### SOURCE MATERIAL
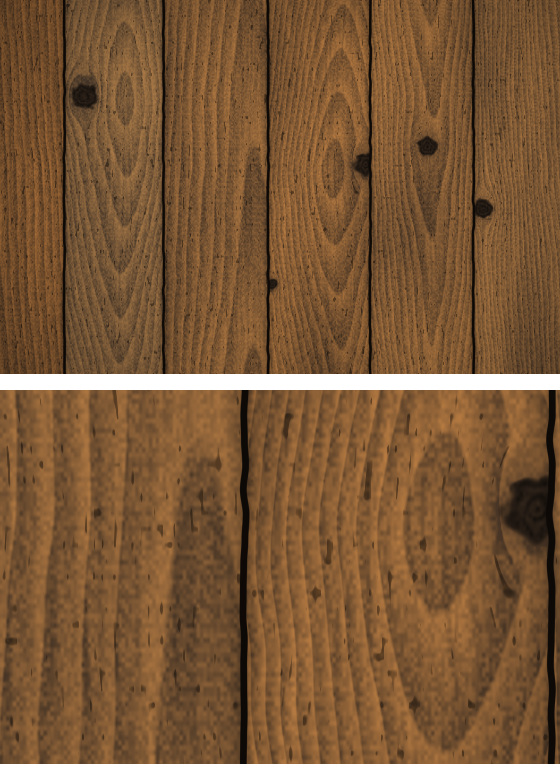
Top: the whole. Bottom: its middle third, enlarged.
Reproduce this texture procedurally as a Shadertoy shader.

```glsl
const float seams[7] = float[](-0.1, 0.172, 0.4375, 0.717, 0.990, 1.266, 1.6);

// Growth rings of each plank: centre x, centre y, curvature, ring density
const vec4 rings[6] = vec4[](
    vec4(-0.15, -0.50, 130.0, 2.0), vec4(0.322, 0.735, 60.0, 8.0),
    vec4(0.680, -0.30, 130.0, 2.0), vec4(0.912, 0.541, 60.0, 8.0),
    vec4(1.150, 1.30, 150.0, 4.0), vec4(1.600, 1.40, 130.0, 4.0));

// Knots: centre, radius, plank
const vec4 knots[5] = vec4[](
    vec4(0.227, 0.742, 0.038, 1.0), vec4(0.977, 0.560, 0.031, 3.0),
    vec4(1.143, 0.607, 0.028, 4.0), vec4(1.293, 0.443, 0.027, 5.0),
    vec4(0.728, 0.240, 0.014, 3.0));

// Positive is redder, negative is greyer
const float warmth[6] = float[](0.7, -0.9, 0.0, 0.2, 0.0, -0.3);

float hash(vec2 p) {
    return fract(sin(dot(p, vec2(127.1, 311.7))) * 43758.5453);
}

float noise(vec2 p) {
    vec2 i = floor(p), f = fract(p);
    f = f * f * (3.0 - 2.0 * f);
    return mix(mix(hash(i), hash(i + vec2(1, 0)), f.x),
               mix(hash(i + vec2(0, 1)), hash(i + vec2(1, 1)), f.x), f.y);
}

// Height of the ring field: nested arches around the plank's centre
float ringField(vec2 p, vec4 ring) {
    vec2 d = abs(p - ring.xy);
    float across = ring.z * d.x * d.x / (1.0 + 5.0 * d.x);
    return ring.w * (across + sqrt(d.y * d.y + 0.001));
}

void mainImage(out vec4 fragColor, in vec2 fragCoord) {
    vec2 p = fragCoord / iResolution.y;
    float pixel = 1.0 / iResolution.y;

    // Plank index and distance to the nearest seam
    int plank = 0;
    float seamDist = 1.0;
    for (int i = 1; i < 6; i++) {
        float wobble = 0.003 * (noise(vec2(p.y * 45.0, float(i) * 7.0)) - 0.5);
        if (p.x > seams[i]) plank = i;
        seamDist = min(seamDist, abs(p.x - seams[i] + wobble));
    }
    float id = float(plank);

    // Grain wavers, then parts around the knots
    vec2 q = p;
    q.x += 0.022 * (noise(vec2(p.x * 9.0 + id * 17.0, p.y * 4.0)) - 0.5);
    q.x += 0.005 * (noise(vec2(p.x * 30.0, p.y * 16.0 + id * 5.0)) - 0.5);
    float knotMask = 0.0, halo = 0.0, knotRings = 0.0;
    for (int i = 0; i < 5; i++) {
        vec4 k = knots[i];
        if (int(k.w) != plank) continue;
        vec2 d = p - k.xy;
        vec2 flow = d * vec2(1.0, 0.6);
        q.x -= d.x * k.z * k.z / max(dot(flow, flow), k.z * k.z);
        float r = length(d) / k.z + 0.35 * (noise(d * 90.0 + id) - 0.5);
        float mask = 1.0 - smoothstep(0.78, 0.95 + pixel / k.z, r);
        knotMask = max(knotMask, mask);
        knotRings += mask * (0.5 + 0.5 * sin(r * 16.0));
        halo += exp(-1.8 * max(r - 0.8, 0.0));
    }

    // Each ring starts as a pale line and darkens towards the next
    float f = ringField(q, rings[plank]) + 0.5 * noise(q * vec2(14.0, 3.0) + id * 9.0);
    float s = fract(f);
    float soft = min(fwidth(f), 0.5);
    float ring = max(pow(1.0 - s, 1.2), smoothstep(0.92 - soft, 1.0, s));

    // Broad shading, fibres and stippled pores
    float broad = noise(vec2(p.x * 7.0 + id * 23.0, p.y * 2.5));
    float fibre = noise(vec2(q.x * 190.0, p.y * 9.0 + id * 3.0));
    float speck = noise(p * vec2(330.0, 230.0));
    float tone = 0.53 + 0.46 * (ring - 0.45) + 0.38 * (broad - 0.5);
    tone += 0.26 * (fibre - 0.5) + (0.5 - 0.2 * ring) * (speck - 0.5);
    tone -= 0.4 * halo;

    vec3 darkWood = vec3(0.27, 0.20, 0.14), paleWood = vec3(0.66, 0.45, 0.245);
    vec3 color = mix(darkWood, paleWood, clamp(tone, 0.0, 1.05));
    color *= 1.0 + warmth[plank] * vec3(0.03, -0.03, -0.12);

    // Dark flecks along the grain
    float fleck = noise(vec2(q.x * 240.0, p.y * 70.0 + id * 11.0));
    color *= 1.0 - 0.4 * smoothstep(0.84, 0.95, fleck);

    // Knots
    vec3 knotColor = vec3(0.10, 0.075, 0.055) * (0.8 + 0.5 * knotRings + 0.6 * speck);
    color = mix(color, knotColor, knotMask);

    // Seams and edge shading
    color *= 1.0 - 0.25 * exp(-seamDist * 130.0);
    float seam = 1.0 - smoothstep(0.0028 - 0.5 * pixel, 0.0028 + pixel, seamDist);
    color = mix(color, vec3(0.05, 0.035, 0.025), seam);
    vec2 c = fragCoord / iResolution.xy - 0.5;
    color *= 1.06 - 0.5 * dot(c, c);

    fragColor = vec4(color, 1.0);
}
```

### PROBLEM REQUIREMENTS
Lines in the data that hold "tone" must be located and copied.

### EXERCISE RESULT
    float tone = 0.53 + 0.46 * (ring - 0.45) + 0.38 * (broad - 0.5);
    tone += 0.26 * (fibre - 0.5) + (0.5 - 0.2 * ring) * (speck - 0.5);
    tone -= 0.4 * halo;
    vec3 color = mix(darkWood, paleWood, clamp(tone, 0.0, 1.05));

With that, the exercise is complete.